          *The outstanding year the Georgia Bulldogs are having

          *The lousy year that Florida and Tennessee are having

          *My lovely wife and 37 years of walking together

          *Our church family full of wonderful people

          *The privilege of preaching God’s Word

          *The faithful readers who appreciate this column and Judy Kilgore, now retired church page editor, who let me know she “Got it” when I sent in new copy

          *Banana pudding and Brunswick stew

          *Oreos and York Peppermint Patties

          *Good reports from the doctor

          *The Astros winning the World Series (maybe there’s hope for the rebuilding Braves)

          *The freedom to vote and to worship

          *Chick-fil-a peppermint milkshakes

          *The life-changing power of God’s Word

          *Our military and local law enforcement officers, firefighters and first responders

“Thirty Days of Thanksgiving” kicked off on November 1, and I’ve been reading with interest people’s Facebook postings sharing what they are thankful for. What did we ever do before social media?

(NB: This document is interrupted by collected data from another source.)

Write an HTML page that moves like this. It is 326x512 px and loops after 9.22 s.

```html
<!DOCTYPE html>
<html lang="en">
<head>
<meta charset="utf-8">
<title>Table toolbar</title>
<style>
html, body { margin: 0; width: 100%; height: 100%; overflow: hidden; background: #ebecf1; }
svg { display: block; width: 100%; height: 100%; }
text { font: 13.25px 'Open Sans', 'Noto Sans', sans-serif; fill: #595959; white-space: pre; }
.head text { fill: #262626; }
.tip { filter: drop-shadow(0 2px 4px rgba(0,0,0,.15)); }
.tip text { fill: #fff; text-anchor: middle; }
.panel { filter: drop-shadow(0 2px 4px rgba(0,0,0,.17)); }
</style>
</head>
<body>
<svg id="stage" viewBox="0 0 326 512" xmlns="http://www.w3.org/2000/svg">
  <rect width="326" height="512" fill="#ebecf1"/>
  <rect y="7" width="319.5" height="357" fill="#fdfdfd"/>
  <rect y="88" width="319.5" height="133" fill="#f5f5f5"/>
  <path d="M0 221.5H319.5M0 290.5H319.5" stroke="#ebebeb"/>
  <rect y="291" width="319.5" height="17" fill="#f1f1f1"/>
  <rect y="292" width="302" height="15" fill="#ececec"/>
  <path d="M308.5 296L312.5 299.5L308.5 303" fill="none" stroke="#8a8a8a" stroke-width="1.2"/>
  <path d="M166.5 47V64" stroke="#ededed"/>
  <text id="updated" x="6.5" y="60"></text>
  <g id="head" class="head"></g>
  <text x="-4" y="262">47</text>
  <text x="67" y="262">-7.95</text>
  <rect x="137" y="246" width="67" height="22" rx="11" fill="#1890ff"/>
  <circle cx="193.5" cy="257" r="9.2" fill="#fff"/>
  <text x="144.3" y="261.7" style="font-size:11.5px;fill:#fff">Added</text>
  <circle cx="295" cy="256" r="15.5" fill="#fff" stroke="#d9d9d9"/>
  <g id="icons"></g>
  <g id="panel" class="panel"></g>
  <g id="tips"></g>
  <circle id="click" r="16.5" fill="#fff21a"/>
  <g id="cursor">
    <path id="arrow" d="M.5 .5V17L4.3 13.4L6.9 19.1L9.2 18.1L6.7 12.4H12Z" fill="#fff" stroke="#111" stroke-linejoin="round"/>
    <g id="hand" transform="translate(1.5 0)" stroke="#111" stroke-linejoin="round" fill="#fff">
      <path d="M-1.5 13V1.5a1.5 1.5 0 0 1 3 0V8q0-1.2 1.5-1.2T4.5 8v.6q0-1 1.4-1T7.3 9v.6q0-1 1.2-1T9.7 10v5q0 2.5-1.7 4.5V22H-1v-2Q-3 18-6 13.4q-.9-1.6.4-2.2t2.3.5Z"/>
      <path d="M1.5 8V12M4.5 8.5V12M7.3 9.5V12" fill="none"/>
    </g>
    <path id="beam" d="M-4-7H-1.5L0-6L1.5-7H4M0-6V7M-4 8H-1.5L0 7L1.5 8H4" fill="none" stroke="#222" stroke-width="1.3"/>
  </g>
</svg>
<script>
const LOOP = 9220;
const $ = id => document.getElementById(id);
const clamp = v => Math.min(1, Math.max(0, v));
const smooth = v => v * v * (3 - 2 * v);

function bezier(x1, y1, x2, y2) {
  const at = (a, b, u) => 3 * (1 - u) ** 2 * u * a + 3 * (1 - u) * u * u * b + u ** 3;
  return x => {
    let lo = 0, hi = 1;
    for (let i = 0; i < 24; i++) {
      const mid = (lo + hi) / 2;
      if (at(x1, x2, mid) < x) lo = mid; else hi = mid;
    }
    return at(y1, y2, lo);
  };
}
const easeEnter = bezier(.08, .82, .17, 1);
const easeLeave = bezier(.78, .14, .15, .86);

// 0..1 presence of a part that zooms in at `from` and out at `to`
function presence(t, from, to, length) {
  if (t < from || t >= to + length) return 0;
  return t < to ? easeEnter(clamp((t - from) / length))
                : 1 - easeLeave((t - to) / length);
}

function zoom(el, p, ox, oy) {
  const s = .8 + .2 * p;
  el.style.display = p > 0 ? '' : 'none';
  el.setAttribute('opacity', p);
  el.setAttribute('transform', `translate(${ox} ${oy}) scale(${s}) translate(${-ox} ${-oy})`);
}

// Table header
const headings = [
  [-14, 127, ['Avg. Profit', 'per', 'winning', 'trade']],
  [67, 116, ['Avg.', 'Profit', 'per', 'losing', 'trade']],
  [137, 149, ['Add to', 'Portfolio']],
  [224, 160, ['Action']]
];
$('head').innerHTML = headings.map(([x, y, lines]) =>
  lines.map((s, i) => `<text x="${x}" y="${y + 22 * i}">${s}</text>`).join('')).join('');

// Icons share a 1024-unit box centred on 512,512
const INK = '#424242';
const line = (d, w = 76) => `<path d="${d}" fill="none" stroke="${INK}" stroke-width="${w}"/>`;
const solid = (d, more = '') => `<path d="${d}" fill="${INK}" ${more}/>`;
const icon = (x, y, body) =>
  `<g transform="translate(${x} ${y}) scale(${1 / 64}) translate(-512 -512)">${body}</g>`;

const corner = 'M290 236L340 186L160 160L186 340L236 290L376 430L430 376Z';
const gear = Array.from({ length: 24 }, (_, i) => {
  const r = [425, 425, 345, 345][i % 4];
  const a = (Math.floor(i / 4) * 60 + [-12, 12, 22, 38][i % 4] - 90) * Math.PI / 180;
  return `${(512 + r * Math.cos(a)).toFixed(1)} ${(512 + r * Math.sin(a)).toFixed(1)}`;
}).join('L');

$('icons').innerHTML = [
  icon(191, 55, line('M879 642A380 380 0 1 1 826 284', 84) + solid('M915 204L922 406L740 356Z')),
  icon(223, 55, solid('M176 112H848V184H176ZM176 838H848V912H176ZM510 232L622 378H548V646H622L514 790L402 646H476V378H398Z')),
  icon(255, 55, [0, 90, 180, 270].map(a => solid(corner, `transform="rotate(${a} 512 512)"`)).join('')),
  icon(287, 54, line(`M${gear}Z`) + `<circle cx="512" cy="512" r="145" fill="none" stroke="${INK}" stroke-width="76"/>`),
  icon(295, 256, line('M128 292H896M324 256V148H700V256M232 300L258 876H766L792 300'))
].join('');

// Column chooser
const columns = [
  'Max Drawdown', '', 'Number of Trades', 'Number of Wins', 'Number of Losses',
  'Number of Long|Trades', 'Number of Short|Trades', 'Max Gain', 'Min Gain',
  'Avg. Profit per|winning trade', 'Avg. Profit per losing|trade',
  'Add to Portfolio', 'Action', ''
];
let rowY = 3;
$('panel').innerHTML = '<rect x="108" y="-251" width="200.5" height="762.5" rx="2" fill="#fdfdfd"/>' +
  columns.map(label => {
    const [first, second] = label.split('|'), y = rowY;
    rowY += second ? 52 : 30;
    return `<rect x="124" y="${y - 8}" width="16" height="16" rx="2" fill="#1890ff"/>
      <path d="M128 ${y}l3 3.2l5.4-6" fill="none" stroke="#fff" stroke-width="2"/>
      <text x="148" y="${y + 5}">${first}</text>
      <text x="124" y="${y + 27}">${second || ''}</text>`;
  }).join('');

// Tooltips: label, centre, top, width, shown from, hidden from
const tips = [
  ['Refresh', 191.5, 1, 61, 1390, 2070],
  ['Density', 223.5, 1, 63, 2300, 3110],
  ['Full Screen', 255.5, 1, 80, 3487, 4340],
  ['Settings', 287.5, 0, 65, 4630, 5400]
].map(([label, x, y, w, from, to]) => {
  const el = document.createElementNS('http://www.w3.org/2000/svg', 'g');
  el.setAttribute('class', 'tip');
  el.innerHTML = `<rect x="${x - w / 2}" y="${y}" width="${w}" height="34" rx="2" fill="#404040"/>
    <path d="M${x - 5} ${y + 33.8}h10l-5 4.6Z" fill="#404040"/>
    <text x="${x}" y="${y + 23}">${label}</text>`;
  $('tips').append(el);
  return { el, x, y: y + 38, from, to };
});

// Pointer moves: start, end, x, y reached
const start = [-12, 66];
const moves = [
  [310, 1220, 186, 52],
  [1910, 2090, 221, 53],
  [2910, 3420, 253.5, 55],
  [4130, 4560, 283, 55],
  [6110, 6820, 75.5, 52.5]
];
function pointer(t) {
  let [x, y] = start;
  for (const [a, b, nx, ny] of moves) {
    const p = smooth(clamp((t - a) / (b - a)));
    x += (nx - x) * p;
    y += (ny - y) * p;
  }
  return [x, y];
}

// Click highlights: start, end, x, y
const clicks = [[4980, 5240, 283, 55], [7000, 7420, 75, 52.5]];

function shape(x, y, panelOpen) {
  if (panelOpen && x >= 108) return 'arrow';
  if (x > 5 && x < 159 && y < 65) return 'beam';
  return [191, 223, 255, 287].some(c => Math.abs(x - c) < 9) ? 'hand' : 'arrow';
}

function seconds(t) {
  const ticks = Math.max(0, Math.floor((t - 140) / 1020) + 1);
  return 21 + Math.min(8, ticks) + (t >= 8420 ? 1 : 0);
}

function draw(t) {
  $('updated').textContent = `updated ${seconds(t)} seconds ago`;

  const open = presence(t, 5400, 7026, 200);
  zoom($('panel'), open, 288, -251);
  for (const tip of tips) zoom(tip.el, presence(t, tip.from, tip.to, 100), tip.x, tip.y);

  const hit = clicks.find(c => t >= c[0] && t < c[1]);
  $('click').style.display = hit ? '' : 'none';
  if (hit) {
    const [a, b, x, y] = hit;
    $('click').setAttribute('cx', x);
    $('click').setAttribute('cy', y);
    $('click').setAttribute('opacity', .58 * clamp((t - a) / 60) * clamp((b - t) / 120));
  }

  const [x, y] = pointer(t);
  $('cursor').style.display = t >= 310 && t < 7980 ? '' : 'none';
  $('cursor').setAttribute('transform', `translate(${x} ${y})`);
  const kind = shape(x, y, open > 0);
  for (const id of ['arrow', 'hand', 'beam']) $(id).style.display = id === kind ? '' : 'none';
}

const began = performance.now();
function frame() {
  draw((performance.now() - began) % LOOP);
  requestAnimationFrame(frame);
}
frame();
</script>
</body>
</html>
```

          We are a blessed people. How often we complain about what we don’t have instead of giving thanks for what we do have! God never promised to supply all of our wants, but he did promise to supply all of our needs.

          Philippians 4:19 reads, “And my God shall supply all your need according to His riches in glory by Christ Jesus.”

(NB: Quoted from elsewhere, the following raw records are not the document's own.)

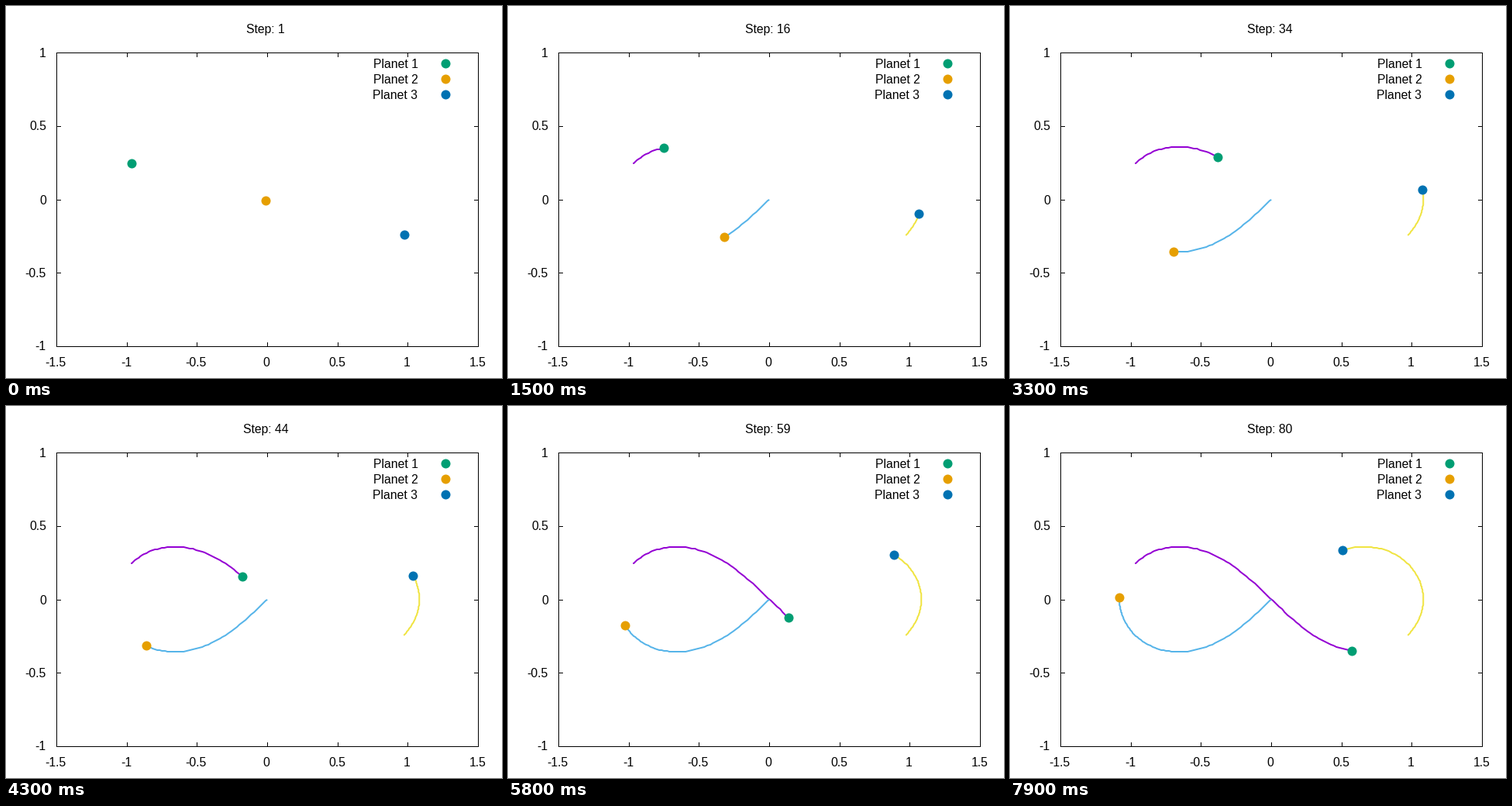
A matplotlib script that plays this animation: 640 px wide and 480 px high, repeating every 8000 ms.

```python
import numpy as np
import matplotlib.pyplot as plt
from matplotlib.animation import FuncAnimation
from matplotlib.patches import Circle

W, H, DPI = 640, 480, 100
PX = 72 / DPI
LEFT, RIGHT, TOP, BOTTOM = 65, 609, 60, 439
TICK = 5
STEPS = 80
PERIOD = 6.32591398
TRAILS = ["#9400d3", "#56b4e9", "#f0e442"]
DOTS = ["#009e73", "#e69f00", "#0072b2"]


def to_px(x, y):
    px = LEFT + (np.asarray(x) + 1.5) / 3 * (RIGHT - LEFT)
    py = BOTTOM - (np.asarray(y) + 1) / 2 * (BOTTOM - TOP)
    return np.floor(px + 0.5), np.floor(py + 0.5)


def accel(p):
    d = p[None] - p[:, None]
    r = np.sqrt((d ** 2).sum(-1)) + np.eye(3)
    return (d / r[..., None] ** 3).sum(1)


def deriv(s):
    return np.array([s[1], accel(s[0])])


def figure_eight(t_end, h):
    """Three equal masses chasing each other on a figure-eight orbit."""
    p = np.array([[-0.97000436, 0.24308753], [0, 0], [0.97000436, -0.24308753]])
    v = np.array([-0.93240737, -0.86473146])
    s = np.array([p, [-v / 2, v, -v / 2]])
    path = [s[0]]
    for _ in range(int(round(t_end / h))):
        k1 = deriv(s)
        k2 = deriv(s + h / 2 * k1)
        k3 = deriv(s + h / 2 * k2)
        k4 = deriv(s + h * k3)
        s = s + h / 6 * (k1 + 2 * k2 + 2 * k3 + k4)
        path.append(s[0])
    return np.array(path)


# Steps are longer when the bodies line up, shorter when two come close.
h = 0.002
orbit = figure_eight(1.7, h)
t = np.arange(len(orbit)) * h
w = 12 * np.pi / PERIOD
step_at = 0.54 + 49.3 * t - 0.65 * np.sin(w * t) - 0.18 * np.sin(2 * w * t)
times = np.interp(np.arange(STEPS + 1), step_at, t)
times[0] = 0
paths = []
for body in range(3):
    xy = [np.interp(times, t, orbit[:, body, k]) for k in (0, 1)]
    paths.append(to_px(*xy))

plt.rcParams["font.family"] = "Liberation Sans"
fig = plt.figure(figsize=(W / DPI, H / DPI), dpi=DPI, facecolor="white")
ax = fig.add_axes([0, 0, 1, 1])
ax.set_xlim(0, W)
ax.set_ylim(H, 0)
ax.axis("off")


def line(xs, ys):
    ax.plot(np.array(xs) + 0.5, np.array(ys) + 0.5, color="black", lw=PX,
            solid_capstyle="projecting", solid_joinstyle="miter",
            snap=False, zorder=1)


def label(x, y, s, ha):
    return ax.text(x, y, s, ha=ha, va="baseline", fontsize=15.7 * PX, color="black")


def dot(x, y, color, z):
    return ax.add_patch(Circle((x + 0.5, y + 0.5), 6, fc=color, ec="none",
                               snap=False, zorder=z))


line([LEFT, RIGHT, RIGHT, LEFT, LEFT], [TOP, TOP, BOTTOM, BOTTOM, TOP])
for v in np.arange(-1.5, 1.6, 0.5):
    x = float(to_px(v, 0)[0])
    line([x, x], [BOTTOM, BOTTOM - TICK])
    line([x, x], [TOP, TOP + TICK])
    label(x - 0.8, 465, f"{v:g}", "center")
for v in np.arange(-1, 1.1, 0.5):
    y = float(to_px(0, v)[1])
    line([LEFT, LEFT + TICK], [y, y])
    line([RIGHT, RIGHT - TICK], [y, y])
    label(51.8, y + 5.5, f"{v:g}", "right")

title = label(335.3, 35.5, "", "center")
trails, dots = [], []
for i in range(3):
    y = 74 + 20 * i
    label(531.4, y + 5.5, f"Planet {i + 1}", "right")
    dot(567, y, DOTS[i], 2)
    trails += ax.plot([], [], color=TRAILS[i], lw=2 * PX, snap=False,
                      solid_capstyle="butt", zorder=3 + 2 * i)
    dots.append(dot(0, 0, DOTS[i], 4 + 2 * i))


def draw(frame):
    n = frame + 1
    title.set_text(f"Step: {n}")
    for (x, y), trail, mark in zip(paths, trails, dots):
        trail.set_data(x[:n + 1] + 0.25, y[:n + 1])
        mark.center = (x[n] + 0.5, y[n] + 0.5)
    return [title, *trails, *dots]


anim = FuncAnimation(fig, draw, frames=STEPS, interval=100, repeat=True,
                     repeat_delay=0, blit=False)
plt.show()
```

          You’ve probably seen various versions of this reminder that surfaces this time of year, but someone wrote, “If you have food in your fridge, clothes on your back, a roof over your head and a place to sleep, you are richer than 75% of the world.

          “If you have money in the bank and in your wallet, you are among the top 8% of the world’s wealthy.

          “If you woke up this morning with more health than illness, then you are blessed.

          “If you can read this column, you are more fortunate than an estimated 353 million people who live with some sort of vision impairment, including 36 million blind people in the world” (Public Domain).

          Though Thanksgiving Day prompts us to count our many blessings, the true test of a grateful life is giving thanks every day, not just with words, but with our attitude and our stewardship.

          W. T. Purkiser said, “Not what we say about our blessings, but how we use them, is the true measure of our Thanksgiving.

          Since every good gift and every perfect gift comes from above (James 1:17), our blessings are really God’s resources He has entrusted to us to use for His glory. Do we manage them well? Are we willing to share our bounty with those less fortunate than we are?

          W. Clement Stone said, “If you are really thankful, what do you do? You share.” Generous people who realize they can’t take it with them find ways to bless others.

My list of “thanks-givings” just scratches the surface. In no particular order, they include:

          *Two new grandsons born this year, Conner and Nolan

          *A family gathering in June to celebrate my Mom’s 90th birthday. Most of our family members made it, including the four Chancey boys

          *Another very nice birthday bash given to Mom by Milledgeville friends, and all four brothers once again were able to make it  

          *My four children, their families and their various accomplishments

          *My Houston daughter moving back to Atlanta and taking on a new adventure

          *The outstanding year the Georgia Bulldogs are having

          *The lousy year that Florida and Tennessee are having

          *My lovely wife and 37 years of walking together

          *Our church family full of wonderful people

          *The privilege of preaching God’s Word

          *The faithful readers who appreciate this column and Judy Kilgore, now retired church page editor, who let me know she “Got it” when I sent in new copy

          *Banana pudding and Brunswick stew

          *Oreos and York Peppermint Patties

          *Good reports from the doctor

          *The Astros winning the World Series (maybe there’s hope for the rebuilding Braves)

          *The freedom to vote and to worship

          *Chick-fil-a peppermint milkshakes

          *The life-changing power of God’s Word

          *Our military and local law enforcement officers, firefighters and first responders